More car background:
From the original Title (I'm holding as I type this). Production number 14,561,332 Issued to H.F. Lott 12.19.36 that would be my great grandpa Hyrum Franklin Lott (1/14/1889 to 12/15/1949). So, while it may have been his first car, he was not the first owner of the vehicle. The passenger side frame has the same number (good not stolen by grandpa). The engine above the water pump is different 14578683.
A new radiator saves you from a lot of potential troubles. You may get by with an original radiator - I've got one - but the chances are high they're a cause for never ending trouble. A good radiator repair man may be able to change the core for a little less than what a new costs, but it's hard to find a good repair shop nowadays when all the moderns has alu/plastic radiators..
The frame/title number is a late november 1926 date. That's almost four months and 500,000 cars into 1927 production, so Ford would have called it a '27. A good sign it's a '27 is the headlamp mountings - it's directly to the cross bar between the fenders, while a '26 would have the headlamps mounted to the fenders.
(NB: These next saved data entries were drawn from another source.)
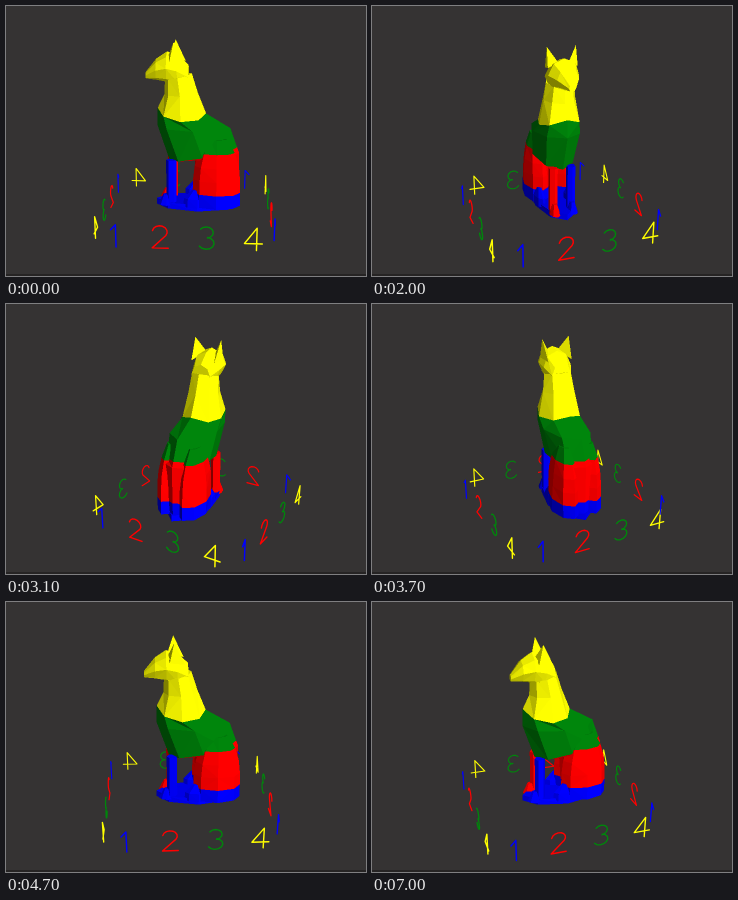
These frames come from a looping animation (360 by 270 pixels, 7.2 s). An HTML page with a canvas:

```html
<!DOCTYPE html>
<html lang="en">
<head>
<meta charset="utf-8">
<title>Turning cat</title>
<style>
html, body { margin: 0; width: 100%; height: 100%; overflow: hidden; background: #353333; }
canvas { display: block; width: 360px; height: 270px; }
</style>
</head>
<body>
<canvas id="stage" width="360" height="270"></canvas>
<script>
const W = 360, H = 270, LOOP = 7200, STEP = 100, SS = 2;
const RAD = Math.PI / 180;
const ctx = document.getElementById('stage').getContext('2d');
const COLORS = { b: [0, 0, 255], r: [255, 0, 0], g: [0, 134, 12], y: [255, 255, 0] };
const LIGHT = [0.4, 0.28, 0.87];
const PIVOT_HEIGHT = 1.65, SWAY = .17;

// ---- camera ----
const TURN = [[500, -3.5], [1400, 41], [2500, 172], [3700, 296.5], [4700, 363], [5400, 377.5]];

// Smooth curve through the points, at rest at both ends
function turnAt(t) {
  const last = TURN.length - 1;
  t = Math.min(Math.max(t, TURN[0][0]), TURN[last][0]);
  let i = 0;
  while (i < last - 1 && t > TURN[i + 1][0]) i++;
  const slope = j => j === 0 || j === last ? 0
    : (TURN[j + 1][1] - TURN[j - 1][1]) / (TURN[j + 1][0] - TURN[j - 1][0]);
  const [t0, a] = TURN[i], [t1, b] = TURN[i + 1];
  const d = t1 - t0, s = (t - t0) / d;
  return a + (b - a) * s * s * (3 - 2 * s)
    + d * s * (1 - s) * ((1 - s) * slope(i) - s * slope(i + 1));
}

// The view tips downward as the cat turns
function viewAt(t) {
  const turn = turnAt(t), first = TURN[0][1], total = TURN[TURN.length - 1][1] - first;
  const pitch = 15 + 9.5 * ((turn - first) / total) ** .75;
  return { turn: turn * RAD, pitch: pitch * RAD };
}

// Camera-space point: x right, y up, z toward the viewer; the axis lies beside the pivot
function toCamera([x, y, z], { turn, pitch }, extra = 0) {
  const c = Math.cos(turn + extra), s = Math.sin(turn + extra);
  const cp = Math.cos(pitch), sp = Math.sin(pitch);
  const right = x * c + z * s + SWAY * (1 + Math.cos(turn - 225 * RAD));
  const depth = z * c - x * s + SWAY * Math.cos(turn - 135 * RAD);
  const up = y - PIVOT_HEIGHT;
  return [right, up * cp - depth * sp, depth * cp + up * sp];
}

function toScreen([x, y, z]) {
  const k = 42 / (1 - .07 * z);
  return [W / 2 + k * x, H / 2 - k * y, k];
}

// ---- cat mesh ----
const faces = [];
const face = (color, ...points) => faces.push({ color, points });

// Skin over rings; a ring spans two points of the side profile: [x1, y1, x2, y2, half width, sag]
function loft(rings, colors, side = 0, n = 8) {
  const loops = rings.map(([x1, y1, x2, y2, w, sag = 0], r) =>
    Array.from({ length: n }, (_, i) => {
      const a = (i / n) * 2 * Math.PI, m = (1 - Math.cos(a)) / 2, wide = Math.sin(a);
      const rough = 1 + .05 * Math.sin(r * 7.3 + i * 4.1);
      return [x1 + (x2 - x1) * m, y1 + (y2 - y1) * m + sag * Math.abs(wide), side + w * wide * rough];
    }));
  const cap = (ring, loop, color) => {
    const mid = [(ring[0] + ring[2]) / 2, (ring[1] + ring[3]) / 2, side];
    loop.forEach((p, i) => face(color, p, loop[(i + 1) % n], mid));
  };
  const end = rings.length - 1;
  cap(rings[0], loops[0], colors[0]);
  cap(rings[end], loops[end], colors[end - 1]);
  for (let r = 0; r < end; r++) for (let i = 0; i < n; i++) {
    const j = (i + 1) % n, quad = [loops[r][i], loops[r][j], loops[r + 1][j], loops[r + 1][i]];
    const k = (i + r) % 2;
    face(colors[r], quad[k], quad[k + 1], quad[k + 2]);
    face(colors[r], quad[k], quad[k + 2], quad[(k + 3) % 4]);
  }
}

const steps = (count, make) => Array.from({ length: count + 1 }, (_, i) => make(i / count));

// Upright lump that narrows toward its top
function lump(x0, x1, y0, y1, width, side, colors) {
  const mid = (x0 + x1) / 2, half = (x1 - x0) / 2;
  loft(steps(colors.length, u => {
    const f = Math.cos(1.15 * u * u), y = y0 + (y1 - y0) * u;
    return [mid - half * f, y, mid + half * f, y, width * f];
  }), colors, side);
}

function buildCat() {
  const plinth = y => [-.78, y, 1.26, y, .46];
  loft([plinth(0), plinth(.15)], 'b');
  // body and neck, from seat to jaw
  loft([
    [.3, .1, 1.2, .1, .36], [.2, .45, 1.22, .45, .42], [.15, 1.25, 1.22, 1.35, .46],
    [-.46, 1.15, 1.17, 1.48, .46], [-.74, 2, 1, 1.95, .54],
    [-.73, 2.42, .42, 2.3, .5, -.16], [-.57, 2.75, .22, 2.8, .38], [-.55, 3.12, .08, 3.25, .33]
  ], 'brrggyy');
  // head, from nose to nape
  loft(steps(4, u => {
    const x = u - 1, mid = 3.2 + .2 * Math.sin(Math.PI * u), half = .08 + .29 * Math.sin(.8 * Math.PI * u);
    return [x, mid - half, x, mid + half, half];
  }), 'yyyy');
  for (const s of [-1, 1]) {
    const tip = [-.32, 4, s * .34];
    const base = [[-.46, 3.66, s * .12], [-.42, 3.55, s * .35], [-.08, 3.5, s * .3]];
    base.forEach((p, i) => face('y', p, base[(i + 1) % 3], tip));
    // front leg and paw
    const color = s > 0 ? 'b' : 'r', legRing = y => [-.52, y, -.27, y, .11];
    loft([legRing(.1), legRing(1.2)], color, s * .22, 6);
    lump(-.72, -.3, .08, .34, .13, s * .22, color);
    // haunch and hind foot
    lump(.12, 1.26, .1, 1.75, .3, s * .29, 'brrrg');
    lump(-.1, .6, .08, .5, .13, s * .36, 'bb');
  }
}
buildCat();

// ---- depth-buffered flat shading ----
const bw = W * SS, bh = H * SS;
const layer = document.createElement('canvas');
layer.width = bw;
layer.height = bh;
const layerCtx = layer.getContext('2d');
const image = layerCtx.createImageData(bw, bh);
const pixels = new Uint32Array(image.data.buffer);
const depths = new Float32Array(bw * bh);

function shade(color, [a, b, c]) {
  const u = b.map((v, i) => v - a[i]), w = c.map((v, i) => v - a[i]);
  const normal = [u[1] * w[2] - u[2] * w[1], u[2] * w[0] - u[0] * w[2], u[0] * w[1] - u[1] * w[0]];
  const size = (Math.hypot(...normal) || 1) * (normal[2] < 0 ? -1 : 1);
  const lit = normal.reduce((sum, v, i) => sum + v * LIGHT[i], 0) / size;
  const level = Math.min(1, .5 + .65 * Math.max(0, lit));
  const [red, green, blue] = COLORS[color].map(v => Math.round(v * level));
  return (255 << 24 | blue << 16 | green << 8 | red) >>> 0;
}

function fillTriangle([a, b, c], color) {
  const area = (b[0] - a[0]) * (c[1] - a[1]) - (b[1] - a[1]) * (c[0] - a[0]);
  if (Math.abs(area) < 1e-6) return;
  const range = (i, max) => [
    Math.max(0, Math.floor(Math.min(a[i], b[i], c[i]))),
    Math.min(max - 1, Math.ceil(Math.max(a[i], b[i], c[i])))];
  const [x0, x1] = range(0, bw), [y0, y1] = range(1, bh);
  for (let y = y0; y <= y1; y++) for (let x = x0; x <= x1; x++) {
    const px = x + .5 - a[0], py = y + .5 - a[1];
    const v = (px * (c[1] - a[1]) - py * (c[0] - a[0])) / area;
    const w = (py * (b[0] - a[0]) - px * (b[1] - a[1])) / area;
    if (v < 0 || w < 0 || v + w > 1) continue;
    const z = a[2] + v * (b[2] - a[2]) + w * (c[2] - a[2]), at = y * bw + x;
    if (z > depths[at]) {
      depths[at] = z;
      pixels[at] = color;
    }
  }
}

function drawCat(view) {
  pixels.fill(0);
  depths.fill(0);
  for (const { color, points } of faces) {
    const cam = points.map(p => toCamera(p, view));
    const flat = cam.map(p => {
      const [x, y, k] = toScreen(p);
      return [x * SS, y * SS, k];
    });
    fillTriangle(flat, shade(color, cam));
  }
  layerCtx.putImageData(image, 0, 0);
  ctx.drawImage(layer, 0, 0, W, H);
}

// ---- numerals: four on each side of a square ----
const arc = (cy, rx, ry, from, to) => steps(8, u => {
  const a = (from + (to - from) * u) * RAD;
  return [rx * Math.cos(a), cy + ry * Math.sin(a)];
});
const NUMERALS = [
  ['b', [[-.07, .14], [.04, .26], [.04, -.26]]],
  ['r', [...arc(.12, .16, .14, 170, -35), [-.17, -.26], [.18, -.26]]],
  ['g', [...arc(.13, .15, .13, 145, -80), ...arc(-.12, .17, .14, 80, -150)]],
  ['y', [[.08, -.26], [.08, .26], [-.18, -.1], [.2, -.1]]]
];

function drawNumerals(view, inFront) {
  for (let side = 0; side < 4; side++) NUMERALS.forEach(([color, stroke], i) => {
    const place = (x, y) => toCamera([i - 1.5 + x, y, 2], view, side * Math.PI / 2);
    const middle = place(0, 0), axis = toCamera([0, 0, 0], view);
    if (middle[2] > axis[2] !== inFront) return;
    ctx.beginPath();
    for (const [x, y] of stroke) {
      const [sx, sy] = toScreen(place(x, y));
      ctx.lineTo(sx, sy);
    }
    ctx.strokeStyle = `rgb(${COLORS[color]})`;
    ctx.lineWidth = toScreen(middle)[2] * .031;
    ctx.stroke();
  });
}

function draw(t) {
  const view = viewAt(t);
  ctx.fillStyle = '#353333';
  ctx.fillRect(0, 0, W, H);
  ctx.fillStyle = '#262424';
  ctx.fillRect(0, 268, W, 2);
  drawNumerals(view, false);
  drawCat(view);
  drawNumerals(view, true);
}

ctx.lineJoin = ctx.lineCap = 'round';
const start = performance.now();
let shown = -1;
function tick() {
  const t = Math.floor(((performance.now() - start) % LOOP) / STEP) * STEP;
  if (t !== shown) draw(shown = t);
  requestAnimationFrame(tick);
}
tick();
</script>
</body>
</html>
```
Most '26:s didn't have any cross bar.
The state may have titled it as a '26 if it was registered before the end of december '26.
The original engine may have developed a problem and was swapped to a very early december '26 engine, made only about a week from the original. No worries since matching numbers isn't as important for a Model T's value as it can be for other types of collector cars.
I suppose you have a vaporizer carb? Sometimes they were changed out since they can be hard to start and a bit harder to repair than the earlier NH.